Without including any picture, return the complete set of records exactly.
◆ ◆ ◆
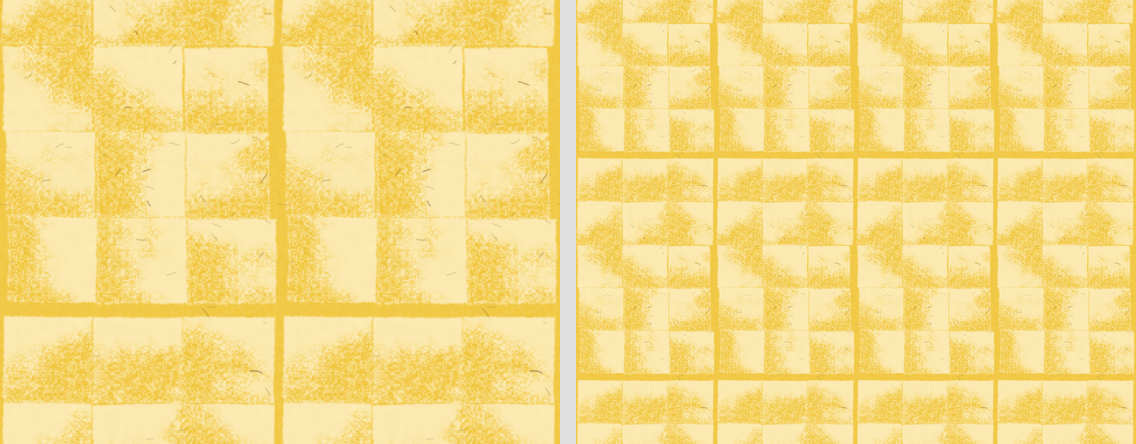
Left, the tile; right, the same tile 2 across and 2 down.
A Shadertoy shader for this pattern:

```glsl
// Hand-printed yellow blocks, three by five per tile, with stippled ink, solid gaps and stray fibres.

const vec2 TILE = vec2(384.0, 608.0); // design units; two tiles across, one down

// Direction of the bare side of each block, row by row from the wide gap
const float BARE_SIDE[15] = float[15](
    2.4, 1.6, 0.6,  1.6, 1.9, 0.7,  3.8, 1.5, 1.7,  1.0, 0.0, 2.2,  0.1, 0.1, 0.9);

float hash(vec2 p) {
    return fract(sin(dot(p, vec2(127.1, 311.7))) * 43758.5453);
}

// Value noise over the unit square that wraps after a whole number of cells
float wrapNoise(vec2 t, vec2 cells) {
    vec2 p = t * cells, i = floor(p), f = fract(p);
    f = f * f * (3.0 - 2.0 * f);
    vec2 a = mod(i, cells), b = mod(i + 1.0, cells);
    return mix(mix(hash(a), hash(vec2(b.x, a.y)), f.x),
               mix(hash(vec2(a.x, b.y)), hash(b), f.x), f.y);
}

mat2 rotation(float a) {
    return mat2(cos(a), sin(a), -sin(a), cos(a));
}

float boxDistance(vec2 p, vec2 halfSize) {
    vec2 d = abs(p) - halfSize;
    return length(max(d, 0.0)) + min(max(d.x, d.y), 0.0);
}

// Ink amount: full in the gaps, fading to bare paper across each block
float printedInk(vec2 q, vec2 t, float grain, float px) {
    float ink = 0.94 + 0.25 * (grain - 0.5);
    vec2 wobble = vec2(wrapNoise(t, vec2(19, 30)), wrapNoise(t + 0.37, vec2(19, 30))) - 0.5;
    for (int n = 0; n < 15; n++) {
        float col = float(n % 3), row = float(n / 3);
        vec2 id = vec2(col, row);
        vec2 rnd = vec2(hash(id + 3.1), hash(id + 7.7)) - 0.5;

        // Rows drift sideways; the last column changes width
        float widen = step(1.5, col) * (2.0 - 6.0 * step(1.5, row) + 4.0 * step(3.5, row));
        vec2 centre = vec2(64.0 + 124.0 * col + 7.0 * row * row / 16.0 + widen,
                           67.5 + 118.0 * row + 2.0 * step(0.5, col));
        vec2 local = rotation(0.036 * (hash(id + 12.3) - 0.5)) * (q - centre - rnd * vec2(3, 5));
        float d = boxDistance(local + 2.2 * wobble, vec2(61.0 + widen, 58.5));

        // Cloudy fade from the inked side to the bare side
        vec2 shifted = t + rnd;
        float cloud = 0.75 * wrapNoise(shifted, vec2(8, 13)) + 0.25 * wrapNoise(shifted, vec2(27, 43));
        float side = BARE_SIDE[n];
        float fade = 1.7 * (cloud - 0.5) - dot(local / 60.0, vec2(cos(side), -sin(side)));
        float tone = 0.74 * smoothstep(-0.55, 0.75, fade);
        tone *= mix(0.6, 1.0, smoothstep(0.0, 5.0, -d));
        tone += 1.25 * (grain - 0.5) * smoothstep(0.0, 0.3, tone);

        float soft = 0.8 + px;
        ink = mix(ink, tone, 1.0 - smoothstep(-soft, soft, d + 2.0 * (grain - 0.5)));
    }
    return clamp(ink, 0.0, 1.0);
}

// Short bent hairs scattered over the tile
float fibres(vec2 q, float px) {
    float cover = 0.0;
    for (int n = 0; n < 44; n++) {
        float k = float(n);
        vec2 spot = TILE * vec2(hash(vec2(k, 1.3)), hash(vec2(k, 5.9)));
        vec2 p = mod(q - spot + 0.5 * TILE, TILE) - 0.5 * TILE;
        p = rotation(2.4 * (hash(vec2(k, 9.2)) - 0.5)) * p;
        p.y += 0.06 * (hash(vec2(k, 14.6)) - 0.5) * p.x * p.x;
        float reach = mix(0.5, 8.0, hash(vec2(k, 17.4)));
        float d = length(vec2(max(abs(p.x) - reach, 0.0), p.y));
        float strength = 0.15 + 0.5 * pow(hash(vec2(k, 21.8)), 5.0);
        cover = max(cover, strength * (1.0 - smoothstep(0.1, 0.5 + px, d)));
    }
    return cover;
}

void mainImage(out vec4 fragColor, in vec2 fragCoord) {
    vec2 uv = fragCoord / iResolution.xy;
    float px = TILE.y / iResolution.y;

    // Tile space runs downward from the middle of the wide gap
    vec2 t = fract(vec2(2.0 * uv.x, 1.0 - uv.y - 425.0 / 608.0));
    vec2 q = t * TILE;

    float grain = 0.65 * wrapNoise(t, vec2(170, 270)) + 0.35 * wrapNoise(t, vec2(90, 142));
    float ink = printedInk(q, t, grain, px);

    vec3 color = mix(vec3(0.985, 0.915, 0.695), vec3(0.945, 0.78, 0.25), ink);
    color += 0.012 * (wrapNoise(t, vec2(60, 95)) - 0.5);
    color = mix(color, vec3(0.46, 0.33, 0.13), fibres(q, px));
    fragColor = vec4(color, 1.0);
}
```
◆ ◆ ◆
# Response box:
Left, the tile; right, the same tile 2 across and 2 down.
A Shadertoy shader for this pattern:

```glsl
// Hand-printed yellow blocks, three by five per tile, with stippled ink, solid gaps and stray fibres.

const vec2 TILE = vec2(384.0, 608.0); // design units; two tiles across, one down

// Direction of the bare side of each block, row by row from the wide gap
const float BARE_SIDE[15] = float[15](
    2.4, 1.6, 0.6,  1.6, 1.9, 0.7,  3.8, 1.5, 1.7,  1.0, 0.0, 2.2,  0.1, 0.1, 0.9);

float hash(vec2 p) {
    return fract(sin(dot(p, vec2(127.1, 311.7))) * 43758.5453);
}

// Value noise over the unit square that wraps after a whole number of cells
float wrapNoise(vec2 t, vec2 cells) {
    vec2 p = t * cells, i = floor(p), f = fract(p);
    f = f * f * (3.0 - 2.0 * f);
    vec2 a = mod(i, cells), b = mod(i + 1.0, cells);
    return mix(mix(hash(a), hash(vec2(b.x, a.y)), f.x),
               mix(hash(vec2(a.x, b.y)), hash(b), f.x), f.y);
}

mat2 rotation(float a) {
    return mat2(cos(a), sin(a), -sin(a), cos(a));
}

float boxDistance(vec2 p, vec2 halfSize) {
    vec2 d = abs(p) - halfSize;
    return length(max(d, 0.0)) + min(max(d.x, d.y), 0.0);
}

// Ink amount: full in the gaps, fading to bare paper across each block
float printedInk(vec2 q, vec2 t, float grain, float px) {
    float ink = 0.94 + 0.25 * (grain - 0.5);
    vec2 wobble = vec2(wrapNoise(t, vec2(19, 30)), wrapNoise(t + 0.37, vec2(19, 30))) - 0.5;
    for (int n = 0; n < 15; n++) {
        float col = float(n % 3), row = float(n / 3);
        vec2 id = vec2(col, row);
        vec2 rnd = vec2(hash(id + 3.1), hash(id + 7.7)) - 0.5;

        // Rows drift sideways; the last column changes width
        float widen = step(1.5, col) * (2.0 - 6.0 * step(1.5, row) + 4.0 * step(3.5, row));
        vec2 centre = vec2(64.0 + 124.0 * col + 7.0 * row * row / 16.0 + widen,
                           67.5 + 118.0 * row + 2.0 * step(0.5, col));
        vec2 local = rotation(0.036 * (hash(id + 12.3) - 0.5)) * (q - centre - rnd * vec2(3, 5));
        float d = boxDistance(local + 2.2 * wobble, vec2(61.0 + widen, 58.5));

        // Cloudy fade from the inked side to the bare side
        vec2 shifted = t + rnd;
        float cloud = 0.75 * wrapNoise(shifted, vec2(8, 13)) + 0.25 * wrapNoise(shifted, vec2(27, 43));
        float side = BARE_SIDE[n];
        float fade = 1.7 * (cloud - 0.5) - dot(local / 60.0, vec2(cos(side), -sin(side)));
        float tone = 0.74 * smoothstep(-0.55, 0.75, fade);
        tone *= mix(0.6, 1.0, smoothstep(0.0, 5.0, -d));
        tone += 1.25 * (grain - 0.5) * smoothstep(0.0, 0.3, tone);

        float soft = 0.8 + px;
        ink = mix(ink, tone, 1.0 - smoothstep(-soft, soft, d + 2.0 * (grain - 0.5)));
    }
    return clamp(ink, 0.0, 1.0);
}

// Short bent hairs scattered over the tile
float fibres(vec2 q, float px) {
    float cover = 0.0;
    for (int n = 0; n < 44; n++) {
        float k = float(n);
        vec2 spot = TILE * vec2(hash(vec2(k, 1.3)), hash(vec2(k, 5.9)));
        vec2 p = mod(q - spot + 0.5 * TILE, TILE) - 0.5 * TILE;
        p = rotation(2.4 * (hash(vec2(k, 9.2)) - 0.5)) * p;
        p.y += 0.06 * (hash(vec2(k, 14.6)) - 0.5) * p.x * p.x;
        float reach = mix(0.5, 8.0, hash(vec2(k, 17.4)));
        float d = length(vec2(max(abs(p.x) - reach, 0.0), p.y));
        float strength = 0.15 + 0.5 * pow(hash(vec2(k, 21.8)), 5.0);
        cover = max(cover, strength * (1.0 - smoothstep(0.1, 0.5 + px, d)));
    }
    return cover;
}

void mainImage(out vec4 fragColor, in vec2 fragCoord) {
    vec2 uv = fragCoord / iResolution.xy;
    float px = TILE.y / iResolution.y;

    // Tile space runs downward from the middle of the wide gap
    vec2 t = fract(vec2(2.0 * uv.x, 1.0 - uv.y - 425.0 / 608.0));
    vec2 q = t * TILE;

    float grain = 0.65 * wrapNoise(t, vec2(170, 270)) + 0.35 * wrapNoise(t, vec2(90, 142));
    float ink = printedInk(q, t, grain, px);

    vec3 color = mix(vec3(0.985, 0.915, 0.695), vec3(0.945, 0.78, 0.25), ink);
    color += 0.012 * (wrapNoise(t, vec2(60, 95)) - 0.5);
    color = mix(color, vec3(0.46, 0.33, 0.13), fibres(q, px));
    fragColor = vec4(color, 1.0);
}
```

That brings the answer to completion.